News reports said federal prosecutors received a referral from Special Counsel Robert Mueller, who is charged with probing ties between President Trump and Russian operatives. However, the Cohen search isn’t directly related to Mueller’s investigation, the reports said.

Trump angrily criticized the raid, calling it a “disgraceful situation” and “an attack on our country.”

The Times story on the raid broke just ahead of the closing bell and appeared to add to a late round of selling. The stock market suffered its worst final hour of trade in about 6 ½ years, with the Dow Jones Industrial Average DJIA, +0.19% already in a downtrend in the final 120 minutes of trade, shedding the lion’s share of its gains by the end of the session. The Dow, S&P 500 index SPX, +0.33% and the Nasdaq Composite Index COMP, +0.51%  wrapped up Wednesday barely in the green.

“The stock market dropped a lot today as soon as they heard the noise, you know, of this nonsense that was going on,” Trump said late Monday, according to pool reports. “It dropped a lot. It was up — it was way up. It dropped quite a bit at the end. That we have to go through that.”

The Times reported that the records seized relate to Cohen’s $130,000 payment to adult-film star Stormy Daniels, who alleges she had an affair with the president and was paid for her silence, as well as emails, tax documents and business records.

Here’s how a few market participants said the late-Monday news was setting up trade in the coming session, given Wall Street’s recent bout of volatility tied to trade war concerns between the U.S. and China.

Investors react to Trump attorney raid

“I am a little bit concerned about this because it doesn’t bode well for [Trump]. This is not what the market needs,” said Robert Pavlik, chief investment strategist and portfolio manager at SlateStone Wealth LLC.

That said, he cautioned that it shouldn’t influence investors’ long-term strategies

“Do I allow it influence my long-term view on the market? No,” he said.

Jack Ablin, founder and CIO at Chicago-based Cresset Wealth Advisors, said: “Clearly investors are looking at it as an important risk. I think everyone is trying to connect the dots here and figure out where this stuff ends.
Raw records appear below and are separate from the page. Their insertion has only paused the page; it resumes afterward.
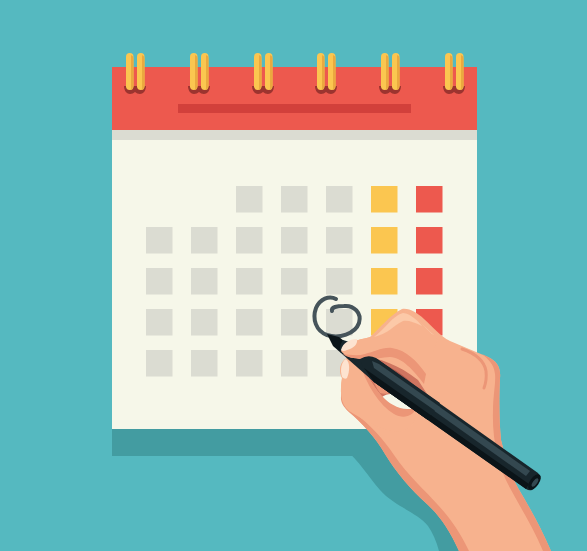
<!DOCTYPE html>
<html lang="en">
<head>
<meta charset="utf-8">
<title>Marking a date on the calendar</title>
<style>
:root {
  --teal: #55b9c0;
  --teal-shadow: #439ca1;
  --paper: #f6f7e9;
  --paper-shade: #dbdcd2;
  --red: #ed594e;
  --red-dark: #d2403b;
  --hole: #9c342f;
  --yellow: #fbc650;
  --yellow-dark: #eaa93f;
  --skin: #f7b28e;
  --skin-light: #fcc9a8;
  --skin-mid: #ec9677;
  --skin-dark: #cf7560;
  --skin-deep: #a9574b;
  --nail: #fde3d0;
  --pen: #18262c;
  --pen-light: #344850;
  --pen-dark: #0b1418;
  --ink: #46545a;
}
html, body { margin: 0; height: 100%; overflow: hidden; background: var(--teal); }
svg { display: block; width: 587px; height: 551px; }
.teal { fill: var(--teal); }
.teal-shadow { fill: var(--teal-shadow); }
.paper { fill: var(--paper); }
.paper-shade, .weekday { fill: var(--paper-shade); }
.red, .sunday { fill: var(--red); }
.red-dark { fill: var(--red-dark); }
.hole { fill: var(--hole); }
.saturday, .wire { fill: var(--yellow); }
.wire-shade { fill: var(--yellow-dark); }
.skin { fill: var(--skin); }
.skin-light { fill: var(--skin-light); }
.skin-mid { fill: var(--skin-mid); }
.skin-dark { fill: var(--skin-dark); }
.skin-deep { fill: var(--skin-deep); }
.nail { fill: var(--nail); }
.pen { fill: var(--pen); }
.pen-light { fill: var(--pen-light); }
.pen-dark { fill: var(--pen-dark); }
.ink { fill: none; stroke: var(--ink); stroke-width: 4; stroke-linecap: round; stroke-linejoin: round; }
.crease { fill: none; stroke: var(--skin-mid); stroke-width: 3; stroke-linecap: round; }
</style>
</head>
<body>
<svg viewBox="0 0 587 551" role="img" aria-label="A hand with a black pen circles a day on a wall calendar">
  <defs>
    <rect id="day" width="26.5" height="26.5"/>
    <g id="ring">
      <path class="hole" d="M0 86H22C22 91 19 94 16 94Q13 94 11 92Q9 94 6 94C3 94 0 91 0 86Z"/>
      <rect class="wire" x="2" y="53" width="7.500" height="37" rx="3.700"/>
      <rect class="wire" x="13" y="53" width="7.500" height="37" rx="3.700"/>
      <path class="wire-shade" d="M7 55Q9.500 56 9.500 58V86Q9.500 89 7 90Z"/>
      <path class="wire-shade" d="M18 55Q20.500 56 20.500 58V86Q20.500 89 18 90Z"/>
    </g>
    <g id="week-end">
      <use href="#day" class="saturday" x="371"/>
      <use href="#day" class="sunday" x="416"/>
    </g>
    <g id="midweek" class="weekday">
      <use href="#day" x="236"/>
      <use href="#day" x="281"/>
      <use href="#day" x="326"/>
    </g>
    <g id="week-start" class="weekday">
      <use href="#day" x="146"/>
      <use href="#day" x="191"/>
    </g>
  </defs>

  <rect class="teal" width="587" height="551"/>

  <g id="cast-shadow" class="teal-shadow">
    <rect x="112" y="428" width="300" height="28"/>
    <path d="M346 450C358 460 368 476 380 490C394 506 418 513 428 526Q435 536 439 551H500V428H346Z"/>
  </g>

  <g id="calendar">
    <rect class="paper" x="112" y="67" width="365" height="362"/>
    <rect class="paper-shade" x="112" y="129" width="365" height="11"/>
    <rect class="red" x="112" y="67" width="365" height="63"/>
    <rect class="red-dark" x="178" y="104" width="233" height="9"/>
    <use href="#ring" x="124"/>
    <use href="#ring" x="188"/>
    <use href="#ring" x="252"/>
    <use href="#ring" x="315"/>
    <use href="#ring" x="379"/>
    <use href="#ring" x="443"/>
    <g id="weeks">
      <use href="#midweek" y="186"/>
      <use href="#week-end" y="186"/>
      <use href="#week-start" y="227"/>
      <use href="#midweek" y="227"/>
      <use href="#week-end" y="227"/>
      <use href="#week-start" y="268"/>
      <use href="#midweek" y="268"/>
      <use href="#week-end" y="268"/>
      <use href="#week-start" y="309"/>
      <use href="#midweek" y="309"/>
      <use href="#week-end" y="309"/>
      <use href="#week-start" y="350"/>
      <use href="#midweek" y="350"/>
    </g>
  </g>

  <path id="circled-day" class="ink" d="M336 299C329 295 320 299 316 308C312 319 316 331 327 335C339 339 355 334 359 323C362 313 354 305 344 306C337 306 331 307 332 311"/>

  <g id="hand">
    <path class="skin" d="M342 350C346 343 358 340 370 337C380 328 390 315 402 309C410 308 417 313 424 319C432 326 440 336 450 341L488 357C497 361 501 368 500 378C499 396 499 420 501 440C505 456 510 474 518 488C530 508 541 528 551 551H459C450 531 440 516 427 504C411 490 396 472 385 454C376 438 361 422 349 412C340 404 340 391 342 378C338 369 341 361 347 358Z"/>
    <path class="skin-mid" d="M342 392C342 404 347 408 354 413C370 424 384 440 394 455C408 476 425 490 438 505C451 519 461 534 469 551H459C450 531 440 516 427 504C411 490 396 472 385 454C376 438 361 422 349 412C340 404 340 398 342 392Z"/>
    <path class="skin-mid" d="M482 354L488 357C497 361 501 368 500 378C499 396 499 420 501 440C505 456 510 474 518 488C530 508 541 528 551 551H543C533 527 520 507 510 488C498 466 492 440 493 410C493 396 496 382 495 374C494 364 488 359 482 354Z"/>
    <path class="skin-light" d="M374 338C384 330 392 318 403 313C414 313 422 325 434 335C422 330 412 321 403 321C394 325 389 334 374 338Z"/>

    <g id="curled-fingers">
      <path class="skin-dark" d="M358 357C376 356 398 364 418 380L431 400C428 407 420 410 411 407C403 400 392 396 382 397C374 388 366 374 358 357Z"/>
      <path class="skin-deep" d="M364 358C380 360 400 371 415 386L409 391C396 384 381 378 374 374Z"/>
      <path class="skin-mid" d="M371 374C382 375 393 381 398 388C395 393 386 395 380 393Q374 385 371 374Z"/>
      <path class="skin-mid" d="M401 386C410 389 420 396 426 402C421 407 414 407 409 403Q402 397 401 386Z"/>
      <path class="paper" d="M382 397C391 390 403 396 415 407C411 412 404 414 398 413Q389 406 382 397Z"/>
    </g>

    <g id="thumb">
      <path class="skin" d="M347 358C355 356 361 361 365 370C370 383 378 393 387 402C395 410 406 413 416 408C419 418 412 429 400 432C380 432 360 417 349 411C340 404 340 391 342 378C338 369 341 361 347 358Z"/>
      <path class="skin-mid" d="M358 359C366 373 373 386 382 396C390 405 404 413 417 407C413 417 403 419 394 414C379 405 367 386 358 359Z"/>
      <path class="nail" d="M342 377C340 370 341 362 346 359C350 362 350 371 347 378Q345 380 342 377Z"/>
    </g>
  </g>

  <g id="pen">
    <path class="pen-dark" d="M327 334L339 337L349 345L341 353L333 346Z"/>
    <path class="pen" d="M343 340L356 344L538 473Q541 476 539 481Q536 488 532 490Q529 491 526 489L374 382L341 353Q338 347 343 340Z"/>
    <path class="pen-light" d="M372 361L379 364L530 471L526 476L374 368Z"/>
    <path class="pen-dark" d="M364 368L529 484L526 489L374 382Z"/>
    <ellipse class="pen-dark" cx="534.500" cy="482" rx="4.500" ry="9" transform="rotate(35 534.500 482)"/>
    <ellipse class="pen-light" cx="535" cy="482.500" rx="2" ry="5" transform="rotate(35 535 482.500)"/>
  </g>

  <g id="index-finger">
    <path class="skin" d="M341 351C344 343 356 340 371 337C383 328 391 315 402 311C417 313 425 330 438 339L424 376C416 364 403 354 390 354C380 354 373 361 362 359C354 358 346 358 341 351Z"/>
    <path class="skin-mid" d="M343 354C351 355 358 356 365 354C374 352 382 347 392 348C406 350 417 361 426 374L424 384C414 371 402 357 390 357C380 357 373 361 362 359C354 358 347 358 343 354Z"/>
    <path class="nail" d="M341 350C343 343 349 339 357 339C358 344 354 348 347 350Q343 352 341 350Z"/>
    <path class="skin-light" d="M374 337C385 329 392 316 403 313C411 314 417 320 422 326C414 322 408 320 403 321C394 325 388 334 374 337Z"/>
  </g>

  <g id="pen-over-palm">
    <path class="pen" d="M360 359Q368 354 376 358L440 403L428 420L374 382Q364 374 360 359Z"/>
    <path class="pen-light" d="M372 361L379 364L440 407L437 412L374 368Z"/>
    <path class="pen-dark" d="M364 368L432 416L428 420L374 382Z"/>
  </g>
  <path class="crease" d="M462 349C474 353 484 360 486 371Q487 380 484 388"/>
</svg>
</body>
</html>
“I think this nearly a 400-point reversal in the period of an hour or two, I would call this a dramatic turn of events. I think it seems like the FBI is tightening the ring fence around Trump” Ablin said.

John Manley, senior portfolio strategist at Wells Fargo’s WellsCap’s Multi-Asset Solution Team said the market’s last minute of trading reflecting a dislike of uncertainty.

When the FBI “pries the lid a little bit more, you never know what genie will jump out,” Manley said. “I don’t know what’s going to happen tomorrow,” he said.

The strategist said the violent swings in the market of late are representative of the nervous environment that has come to typify Wall Street trade in 2018, with the Cboe Volatility Index VIX, +1.30% trading near its historic average around 20, compared with the mostly placid action in 2017.